Jeremy Johnson's request for access to funds denied
Jeremy Johnson

Jeremy Johnson

ST. GEORGE - Accused of scamming thousands out of their money through online money scams, St. George businessman Jeremy Johnson continues to sit in an Arizona jail, having lost access to his fortune.

Now, the one-time philanthropist, known in Southern Utah for using his helicopters to help with search and rescue missions, may also lose his home and a number of other assets.

SunFirst Bank asked the court on Wednesday to issue a foreclosure on Johnson's $3 million home, after a federal judge last week denied Johnson's emergency request for access to his fortune in order to pay for legal fees and living expenses.

U.S. District Judge Roger Hunt, in Las Vegas, ruled on Friday that Johnson could not have the funds he was seeking, which were used to fund "a fiscally irresponsible lifestyle."

Johnson was asking for funds to help cover $27,000 per month in living expenses alone, including a $16,600 monthly payment for his St. George home and $2,600 monthly for gardening.

The judge also questioned whether Johnson has been using funds that should be frozen. The Federal Trade Commission, which filed the original complaint against Johnson, froze his assets in February, and he contended he has been living on his wife's $130,000 savings account. However, court documents say Johnson has been traveling internationally in the interim, living a lavish lifestyle that included a Memorial Day weekend on a million-dollar houseboat on Lake Powell.

Travis Marker, Johnson's attorney, said Wednesday his client does not have any hidden assets or access to other illicit funds.

"What they're using is above board," he said.

Johnson has been in custody in Arizona since federal agents arrested him June 11 at an airport in Phoenix, where he was about to board a plane to Costa Rica, where he also has a home.

Now he awaits a transfer to Utah, where Marker said he would look to reconvene for a detention hearing, where the court could consider a number of options for Johnson as the case proceeds, including releasing him on his own recognizance, or holding him on house arrest.

Marker said that while court documents have alluded to Johnson's ability to move internationally, he has not shown any indication that he would be a flight risk, and that it would be "unconscionable" if the court were to deny bail and keep Johnson in prison.

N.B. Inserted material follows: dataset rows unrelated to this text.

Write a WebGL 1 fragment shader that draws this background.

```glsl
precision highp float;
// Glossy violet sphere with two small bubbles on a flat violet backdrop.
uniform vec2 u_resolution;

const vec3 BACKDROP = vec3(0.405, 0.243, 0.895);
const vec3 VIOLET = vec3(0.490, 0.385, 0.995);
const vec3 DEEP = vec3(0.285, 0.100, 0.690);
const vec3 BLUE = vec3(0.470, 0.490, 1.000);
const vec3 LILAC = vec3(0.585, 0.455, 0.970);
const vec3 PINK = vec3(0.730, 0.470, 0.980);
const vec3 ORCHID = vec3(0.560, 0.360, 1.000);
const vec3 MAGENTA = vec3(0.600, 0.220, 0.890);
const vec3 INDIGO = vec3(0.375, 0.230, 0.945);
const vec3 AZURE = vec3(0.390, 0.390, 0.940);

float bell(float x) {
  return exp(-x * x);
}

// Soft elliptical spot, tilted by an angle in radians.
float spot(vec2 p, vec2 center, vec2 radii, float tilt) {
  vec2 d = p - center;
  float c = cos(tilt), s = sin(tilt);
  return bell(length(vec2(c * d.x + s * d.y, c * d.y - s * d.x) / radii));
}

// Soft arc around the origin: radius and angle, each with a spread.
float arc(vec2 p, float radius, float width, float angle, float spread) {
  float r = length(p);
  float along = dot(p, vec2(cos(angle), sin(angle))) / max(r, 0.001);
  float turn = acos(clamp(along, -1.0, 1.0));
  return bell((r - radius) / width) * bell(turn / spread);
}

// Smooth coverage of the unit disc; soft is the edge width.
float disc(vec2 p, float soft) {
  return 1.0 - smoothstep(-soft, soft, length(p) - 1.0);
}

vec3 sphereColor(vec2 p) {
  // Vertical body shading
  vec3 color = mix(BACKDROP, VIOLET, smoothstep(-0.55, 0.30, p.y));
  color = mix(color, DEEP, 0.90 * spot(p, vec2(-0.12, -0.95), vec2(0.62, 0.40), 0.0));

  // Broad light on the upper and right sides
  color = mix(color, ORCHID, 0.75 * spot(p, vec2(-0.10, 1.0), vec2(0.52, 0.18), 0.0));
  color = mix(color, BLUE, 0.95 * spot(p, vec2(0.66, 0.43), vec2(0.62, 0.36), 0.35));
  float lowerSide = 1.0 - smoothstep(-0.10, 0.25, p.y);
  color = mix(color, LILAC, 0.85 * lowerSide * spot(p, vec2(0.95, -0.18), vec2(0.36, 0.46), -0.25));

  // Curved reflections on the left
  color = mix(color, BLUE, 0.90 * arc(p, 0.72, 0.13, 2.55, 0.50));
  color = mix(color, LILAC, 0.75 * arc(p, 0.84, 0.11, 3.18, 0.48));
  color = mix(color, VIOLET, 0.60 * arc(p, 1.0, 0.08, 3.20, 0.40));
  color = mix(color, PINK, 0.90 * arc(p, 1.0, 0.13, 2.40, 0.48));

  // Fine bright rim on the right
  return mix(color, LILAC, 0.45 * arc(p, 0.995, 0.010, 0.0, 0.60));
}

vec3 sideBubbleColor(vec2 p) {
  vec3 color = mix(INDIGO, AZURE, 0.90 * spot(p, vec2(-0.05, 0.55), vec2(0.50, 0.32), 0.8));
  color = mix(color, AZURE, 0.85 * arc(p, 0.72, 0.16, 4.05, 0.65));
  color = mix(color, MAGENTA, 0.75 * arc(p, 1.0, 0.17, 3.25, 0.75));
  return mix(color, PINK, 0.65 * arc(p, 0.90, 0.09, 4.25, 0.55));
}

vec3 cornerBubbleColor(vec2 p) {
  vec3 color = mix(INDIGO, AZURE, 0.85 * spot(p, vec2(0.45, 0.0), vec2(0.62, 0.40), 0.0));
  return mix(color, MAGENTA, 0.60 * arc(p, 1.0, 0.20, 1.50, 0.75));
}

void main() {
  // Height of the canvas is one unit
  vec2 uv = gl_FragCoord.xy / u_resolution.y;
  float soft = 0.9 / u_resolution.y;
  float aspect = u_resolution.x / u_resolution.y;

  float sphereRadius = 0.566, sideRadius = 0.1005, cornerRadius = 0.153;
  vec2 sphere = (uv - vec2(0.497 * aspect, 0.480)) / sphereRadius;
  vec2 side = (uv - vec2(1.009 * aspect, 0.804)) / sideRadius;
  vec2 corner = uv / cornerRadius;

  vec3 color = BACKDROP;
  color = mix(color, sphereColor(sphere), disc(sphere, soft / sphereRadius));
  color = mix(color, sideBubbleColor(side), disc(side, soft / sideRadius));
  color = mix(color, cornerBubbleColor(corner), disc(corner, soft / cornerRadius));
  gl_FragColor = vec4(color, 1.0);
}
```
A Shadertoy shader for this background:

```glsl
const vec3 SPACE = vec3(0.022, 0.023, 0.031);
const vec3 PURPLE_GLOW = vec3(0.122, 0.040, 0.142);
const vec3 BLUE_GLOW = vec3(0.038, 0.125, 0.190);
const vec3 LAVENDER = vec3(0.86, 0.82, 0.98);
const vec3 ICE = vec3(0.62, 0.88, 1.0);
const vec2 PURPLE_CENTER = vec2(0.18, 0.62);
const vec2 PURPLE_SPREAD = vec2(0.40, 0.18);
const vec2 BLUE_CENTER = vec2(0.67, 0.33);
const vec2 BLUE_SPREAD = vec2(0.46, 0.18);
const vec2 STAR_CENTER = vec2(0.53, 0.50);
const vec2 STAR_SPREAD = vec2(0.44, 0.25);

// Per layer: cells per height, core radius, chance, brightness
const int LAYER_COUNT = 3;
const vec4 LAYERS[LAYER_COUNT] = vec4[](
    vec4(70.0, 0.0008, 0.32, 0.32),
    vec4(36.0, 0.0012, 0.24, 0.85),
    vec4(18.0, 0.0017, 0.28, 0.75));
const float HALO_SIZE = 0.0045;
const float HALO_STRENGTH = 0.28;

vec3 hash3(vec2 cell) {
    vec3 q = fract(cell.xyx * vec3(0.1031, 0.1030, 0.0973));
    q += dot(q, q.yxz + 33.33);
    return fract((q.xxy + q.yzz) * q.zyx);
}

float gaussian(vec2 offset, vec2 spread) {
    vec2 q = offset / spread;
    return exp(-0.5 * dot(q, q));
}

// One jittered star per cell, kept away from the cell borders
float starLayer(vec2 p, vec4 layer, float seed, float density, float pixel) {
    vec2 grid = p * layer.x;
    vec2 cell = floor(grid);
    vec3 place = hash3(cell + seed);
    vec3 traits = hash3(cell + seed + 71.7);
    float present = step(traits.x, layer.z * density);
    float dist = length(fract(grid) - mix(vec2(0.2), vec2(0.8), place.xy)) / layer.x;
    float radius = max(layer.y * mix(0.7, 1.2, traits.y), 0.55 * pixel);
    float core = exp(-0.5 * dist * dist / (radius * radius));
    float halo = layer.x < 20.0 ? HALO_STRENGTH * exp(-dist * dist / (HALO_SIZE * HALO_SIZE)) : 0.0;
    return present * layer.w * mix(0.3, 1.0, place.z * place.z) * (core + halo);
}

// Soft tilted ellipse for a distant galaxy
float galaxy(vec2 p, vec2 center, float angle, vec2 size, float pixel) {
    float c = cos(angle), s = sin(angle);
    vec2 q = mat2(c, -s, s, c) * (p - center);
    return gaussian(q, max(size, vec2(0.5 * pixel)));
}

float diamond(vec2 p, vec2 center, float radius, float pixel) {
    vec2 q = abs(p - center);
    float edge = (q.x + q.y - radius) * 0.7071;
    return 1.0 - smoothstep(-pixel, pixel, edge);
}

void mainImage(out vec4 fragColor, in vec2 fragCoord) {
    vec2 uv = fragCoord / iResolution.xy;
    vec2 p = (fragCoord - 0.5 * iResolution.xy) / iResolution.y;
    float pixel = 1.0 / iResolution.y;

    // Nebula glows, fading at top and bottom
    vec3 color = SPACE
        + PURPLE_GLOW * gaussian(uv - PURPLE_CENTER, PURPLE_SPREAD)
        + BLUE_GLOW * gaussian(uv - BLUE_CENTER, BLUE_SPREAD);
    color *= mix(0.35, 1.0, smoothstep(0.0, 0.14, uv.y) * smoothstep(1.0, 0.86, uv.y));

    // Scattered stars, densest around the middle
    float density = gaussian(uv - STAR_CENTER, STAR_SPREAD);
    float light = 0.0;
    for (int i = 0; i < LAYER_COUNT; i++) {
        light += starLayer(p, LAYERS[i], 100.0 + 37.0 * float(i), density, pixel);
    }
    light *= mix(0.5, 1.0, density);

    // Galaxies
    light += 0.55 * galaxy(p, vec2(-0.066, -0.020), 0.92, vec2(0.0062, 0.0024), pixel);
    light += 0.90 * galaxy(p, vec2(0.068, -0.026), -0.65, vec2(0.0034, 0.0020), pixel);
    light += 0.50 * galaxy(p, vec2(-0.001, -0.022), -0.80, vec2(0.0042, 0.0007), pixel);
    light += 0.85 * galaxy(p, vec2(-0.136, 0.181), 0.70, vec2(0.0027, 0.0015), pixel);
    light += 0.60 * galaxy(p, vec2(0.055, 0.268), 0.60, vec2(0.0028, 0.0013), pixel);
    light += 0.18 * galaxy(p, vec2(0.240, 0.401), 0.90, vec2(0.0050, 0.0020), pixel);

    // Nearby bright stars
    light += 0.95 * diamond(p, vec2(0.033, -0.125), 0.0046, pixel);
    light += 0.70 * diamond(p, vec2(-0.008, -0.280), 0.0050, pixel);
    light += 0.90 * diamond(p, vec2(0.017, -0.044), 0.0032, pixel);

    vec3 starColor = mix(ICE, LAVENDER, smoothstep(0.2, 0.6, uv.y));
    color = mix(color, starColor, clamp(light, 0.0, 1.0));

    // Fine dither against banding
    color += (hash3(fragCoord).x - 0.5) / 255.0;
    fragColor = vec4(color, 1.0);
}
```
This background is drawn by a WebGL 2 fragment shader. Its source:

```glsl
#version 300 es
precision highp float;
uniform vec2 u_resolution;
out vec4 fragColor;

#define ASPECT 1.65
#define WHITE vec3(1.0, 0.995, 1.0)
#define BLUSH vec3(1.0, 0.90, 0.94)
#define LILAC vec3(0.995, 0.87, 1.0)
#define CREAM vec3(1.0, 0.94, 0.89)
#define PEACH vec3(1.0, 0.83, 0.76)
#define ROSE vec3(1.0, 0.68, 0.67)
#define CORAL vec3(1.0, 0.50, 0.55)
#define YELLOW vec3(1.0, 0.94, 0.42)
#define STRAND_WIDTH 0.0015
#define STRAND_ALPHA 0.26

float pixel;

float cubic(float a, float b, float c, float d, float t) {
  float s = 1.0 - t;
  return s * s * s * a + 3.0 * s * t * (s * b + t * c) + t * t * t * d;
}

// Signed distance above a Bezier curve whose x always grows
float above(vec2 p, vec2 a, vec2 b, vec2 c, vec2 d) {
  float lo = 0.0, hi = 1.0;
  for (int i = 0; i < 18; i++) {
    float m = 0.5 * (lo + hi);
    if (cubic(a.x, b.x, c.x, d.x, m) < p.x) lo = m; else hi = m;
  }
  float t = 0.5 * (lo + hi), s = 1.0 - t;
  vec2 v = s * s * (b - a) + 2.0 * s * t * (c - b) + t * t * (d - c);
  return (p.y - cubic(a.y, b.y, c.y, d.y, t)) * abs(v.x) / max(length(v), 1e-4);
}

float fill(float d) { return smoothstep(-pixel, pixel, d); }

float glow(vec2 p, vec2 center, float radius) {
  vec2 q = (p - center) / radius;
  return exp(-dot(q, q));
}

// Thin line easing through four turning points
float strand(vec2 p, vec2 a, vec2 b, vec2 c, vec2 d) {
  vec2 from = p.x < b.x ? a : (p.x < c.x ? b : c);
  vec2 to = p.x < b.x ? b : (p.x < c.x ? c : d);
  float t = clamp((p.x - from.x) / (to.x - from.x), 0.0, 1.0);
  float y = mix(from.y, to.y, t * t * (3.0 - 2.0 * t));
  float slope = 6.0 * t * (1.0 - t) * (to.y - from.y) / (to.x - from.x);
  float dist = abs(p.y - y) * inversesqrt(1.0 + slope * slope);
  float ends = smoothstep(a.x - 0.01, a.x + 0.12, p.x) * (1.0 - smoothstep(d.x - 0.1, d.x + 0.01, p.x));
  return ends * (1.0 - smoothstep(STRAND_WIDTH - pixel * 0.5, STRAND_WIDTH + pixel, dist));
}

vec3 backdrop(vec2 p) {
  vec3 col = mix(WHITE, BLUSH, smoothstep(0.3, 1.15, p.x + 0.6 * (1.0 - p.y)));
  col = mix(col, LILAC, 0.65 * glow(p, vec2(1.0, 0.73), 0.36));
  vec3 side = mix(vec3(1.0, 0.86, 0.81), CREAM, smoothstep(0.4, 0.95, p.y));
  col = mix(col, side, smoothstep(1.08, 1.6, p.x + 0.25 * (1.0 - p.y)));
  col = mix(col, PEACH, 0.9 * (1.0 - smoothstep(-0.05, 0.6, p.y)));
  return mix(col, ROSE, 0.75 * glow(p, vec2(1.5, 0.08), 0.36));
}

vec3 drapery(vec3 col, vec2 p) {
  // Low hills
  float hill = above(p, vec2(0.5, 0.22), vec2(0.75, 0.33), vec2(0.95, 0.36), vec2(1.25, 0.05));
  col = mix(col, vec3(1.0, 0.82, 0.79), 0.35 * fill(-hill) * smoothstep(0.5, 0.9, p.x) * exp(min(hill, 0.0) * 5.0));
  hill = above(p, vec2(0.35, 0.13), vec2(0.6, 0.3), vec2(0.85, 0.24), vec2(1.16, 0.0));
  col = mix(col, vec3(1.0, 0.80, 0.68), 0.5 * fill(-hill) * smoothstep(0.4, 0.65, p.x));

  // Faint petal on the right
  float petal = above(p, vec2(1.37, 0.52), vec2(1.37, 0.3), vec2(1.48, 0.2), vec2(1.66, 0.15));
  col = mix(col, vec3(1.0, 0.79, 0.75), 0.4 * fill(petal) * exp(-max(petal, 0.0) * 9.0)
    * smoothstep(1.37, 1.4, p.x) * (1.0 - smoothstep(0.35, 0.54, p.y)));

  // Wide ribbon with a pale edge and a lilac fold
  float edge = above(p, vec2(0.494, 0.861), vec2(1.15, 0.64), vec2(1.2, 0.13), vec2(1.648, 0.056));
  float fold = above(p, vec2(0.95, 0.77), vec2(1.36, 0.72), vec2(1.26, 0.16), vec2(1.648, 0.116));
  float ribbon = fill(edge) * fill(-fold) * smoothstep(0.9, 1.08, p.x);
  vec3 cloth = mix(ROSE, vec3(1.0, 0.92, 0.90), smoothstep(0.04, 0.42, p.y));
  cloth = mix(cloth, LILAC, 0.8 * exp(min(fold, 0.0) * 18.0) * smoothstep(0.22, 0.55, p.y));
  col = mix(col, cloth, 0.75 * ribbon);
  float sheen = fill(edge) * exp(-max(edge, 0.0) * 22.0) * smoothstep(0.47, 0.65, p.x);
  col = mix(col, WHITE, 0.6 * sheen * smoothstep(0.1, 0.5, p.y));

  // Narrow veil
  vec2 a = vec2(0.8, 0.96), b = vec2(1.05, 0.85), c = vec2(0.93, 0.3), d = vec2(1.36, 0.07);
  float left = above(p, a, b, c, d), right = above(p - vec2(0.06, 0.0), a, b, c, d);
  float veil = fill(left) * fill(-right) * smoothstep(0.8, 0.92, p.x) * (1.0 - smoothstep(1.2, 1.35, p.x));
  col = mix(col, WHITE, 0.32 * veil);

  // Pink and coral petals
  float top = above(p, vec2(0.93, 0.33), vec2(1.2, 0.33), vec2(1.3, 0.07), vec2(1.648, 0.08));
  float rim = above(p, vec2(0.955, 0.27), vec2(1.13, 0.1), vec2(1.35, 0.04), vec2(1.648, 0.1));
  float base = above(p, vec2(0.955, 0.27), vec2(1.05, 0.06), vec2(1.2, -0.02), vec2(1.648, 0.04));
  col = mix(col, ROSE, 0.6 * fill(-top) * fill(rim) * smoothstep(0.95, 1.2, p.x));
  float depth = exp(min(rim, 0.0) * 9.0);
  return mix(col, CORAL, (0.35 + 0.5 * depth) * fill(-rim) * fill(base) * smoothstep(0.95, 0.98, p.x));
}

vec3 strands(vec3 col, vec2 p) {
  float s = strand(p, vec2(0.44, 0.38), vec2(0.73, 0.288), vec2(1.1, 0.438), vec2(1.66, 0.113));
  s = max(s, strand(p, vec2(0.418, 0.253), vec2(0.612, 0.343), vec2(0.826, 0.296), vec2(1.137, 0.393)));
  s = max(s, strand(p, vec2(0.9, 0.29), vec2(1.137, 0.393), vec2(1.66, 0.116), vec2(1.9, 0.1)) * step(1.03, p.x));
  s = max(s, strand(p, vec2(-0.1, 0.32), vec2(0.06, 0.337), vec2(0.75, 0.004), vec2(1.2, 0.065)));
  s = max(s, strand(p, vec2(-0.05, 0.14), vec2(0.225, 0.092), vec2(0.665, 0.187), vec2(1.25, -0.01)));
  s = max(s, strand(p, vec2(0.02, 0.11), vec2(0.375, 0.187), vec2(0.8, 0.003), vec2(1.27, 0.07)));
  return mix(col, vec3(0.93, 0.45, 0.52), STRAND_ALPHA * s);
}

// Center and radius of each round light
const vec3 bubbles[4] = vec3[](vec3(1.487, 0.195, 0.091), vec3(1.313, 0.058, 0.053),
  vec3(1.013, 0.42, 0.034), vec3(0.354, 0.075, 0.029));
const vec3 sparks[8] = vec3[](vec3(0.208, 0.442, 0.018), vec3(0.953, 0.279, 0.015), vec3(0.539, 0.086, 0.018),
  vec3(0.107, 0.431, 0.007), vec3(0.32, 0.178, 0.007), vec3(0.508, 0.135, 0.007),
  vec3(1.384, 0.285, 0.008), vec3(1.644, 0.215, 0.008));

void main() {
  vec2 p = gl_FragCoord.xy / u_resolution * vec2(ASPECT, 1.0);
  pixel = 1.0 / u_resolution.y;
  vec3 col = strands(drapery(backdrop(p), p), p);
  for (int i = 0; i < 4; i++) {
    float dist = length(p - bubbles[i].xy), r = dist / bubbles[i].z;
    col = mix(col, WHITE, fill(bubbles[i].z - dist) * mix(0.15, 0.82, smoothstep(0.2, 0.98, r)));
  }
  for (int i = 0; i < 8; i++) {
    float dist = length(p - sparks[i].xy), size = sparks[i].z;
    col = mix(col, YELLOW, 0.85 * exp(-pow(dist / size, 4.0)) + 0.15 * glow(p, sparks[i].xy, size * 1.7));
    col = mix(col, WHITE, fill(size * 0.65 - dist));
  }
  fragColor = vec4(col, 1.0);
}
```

Court documents have indicated Johnson has access to extensive resources in other countries, including helicopters and other vehicles, and property in Belize and the Philippines.

"If the court just denied bail, in our mind that would be looking past some other options we might have to alleviate some of those concerns," Marker said.
Originally published June 23, 2011